** ASSIGNMENT **
Each record needs to be echoed exactly; can you do that?

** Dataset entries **
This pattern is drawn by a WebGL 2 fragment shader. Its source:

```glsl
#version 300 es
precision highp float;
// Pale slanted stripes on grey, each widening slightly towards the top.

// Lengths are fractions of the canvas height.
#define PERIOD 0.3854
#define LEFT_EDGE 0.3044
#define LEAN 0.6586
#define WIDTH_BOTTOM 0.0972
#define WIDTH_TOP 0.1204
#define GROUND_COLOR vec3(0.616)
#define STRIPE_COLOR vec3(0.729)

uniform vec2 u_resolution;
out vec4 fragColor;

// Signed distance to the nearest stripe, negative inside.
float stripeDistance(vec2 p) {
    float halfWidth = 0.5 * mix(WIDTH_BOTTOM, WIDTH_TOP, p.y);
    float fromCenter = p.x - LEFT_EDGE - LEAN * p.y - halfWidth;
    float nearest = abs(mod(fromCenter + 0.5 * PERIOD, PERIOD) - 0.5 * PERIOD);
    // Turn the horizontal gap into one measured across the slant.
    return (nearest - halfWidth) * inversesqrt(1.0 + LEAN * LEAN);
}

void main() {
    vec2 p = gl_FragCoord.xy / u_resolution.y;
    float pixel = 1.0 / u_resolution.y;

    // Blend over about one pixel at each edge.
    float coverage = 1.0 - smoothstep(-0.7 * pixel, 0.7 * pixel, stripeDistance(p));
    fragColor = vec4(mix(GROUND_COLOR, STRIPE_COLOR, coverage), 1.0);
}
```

** RESPONSE **
This pattern is drawn by a WebGL 2 fragment shader. Its source:

```glsl
#version 300 es
precision highp float;
// Pale slanted stripes on grey, each widening slightly towards the top.

// Lengths are fractions of the canvas height.
#define PERIOD 0.3854
#define LEFT_EDGE 0.3044
#define LEAN 0.6586
#define WIDTH_BOTTOM 0.0972
#define WIDTH_TOP 0.1204
#define GROUND_COLOR vec3(0.616)
#define STRIPE_COLOR vec3(0.729)

uniform vec2 u_resolution;
out vec4 fragColor;

// Signed distance to the nearest stripe, negative inside.
float stripeDistance(vec2 p) {
    float halfWidth = 0.5 * mix(WIDTH_BOTTOM, WIDTH_TOP, p.y);
    float fromCenter = p.x - LEFT_EDGE - LEAN * p.y - halfWidth;
    float nearest = abs(mod(fromCenter + 0.5 * PERIOD, PERIOD) - 0.5 * PERIOD);
    // Turn the horizontal gap into one measured across the slant.
    return (nearest - halfWidth) * inversesqrt(1.0 + LEAN * LEAN);
}

void main() {
    vec2 p = gl_FragCoord.xy / u_resolution.y;
    float pixel = 1.0 / u_resolution.y;

    // Blend over about one pixel at each edge.
    float coverage = 1.0 - smoothstep(-0.7 * pixel, 0.7 * pixel, stripeDistance(p));
    fragColor = vec4(mix(GROUND_COLOR, STRIPE_COLOR, coverage), 1.0);
}
```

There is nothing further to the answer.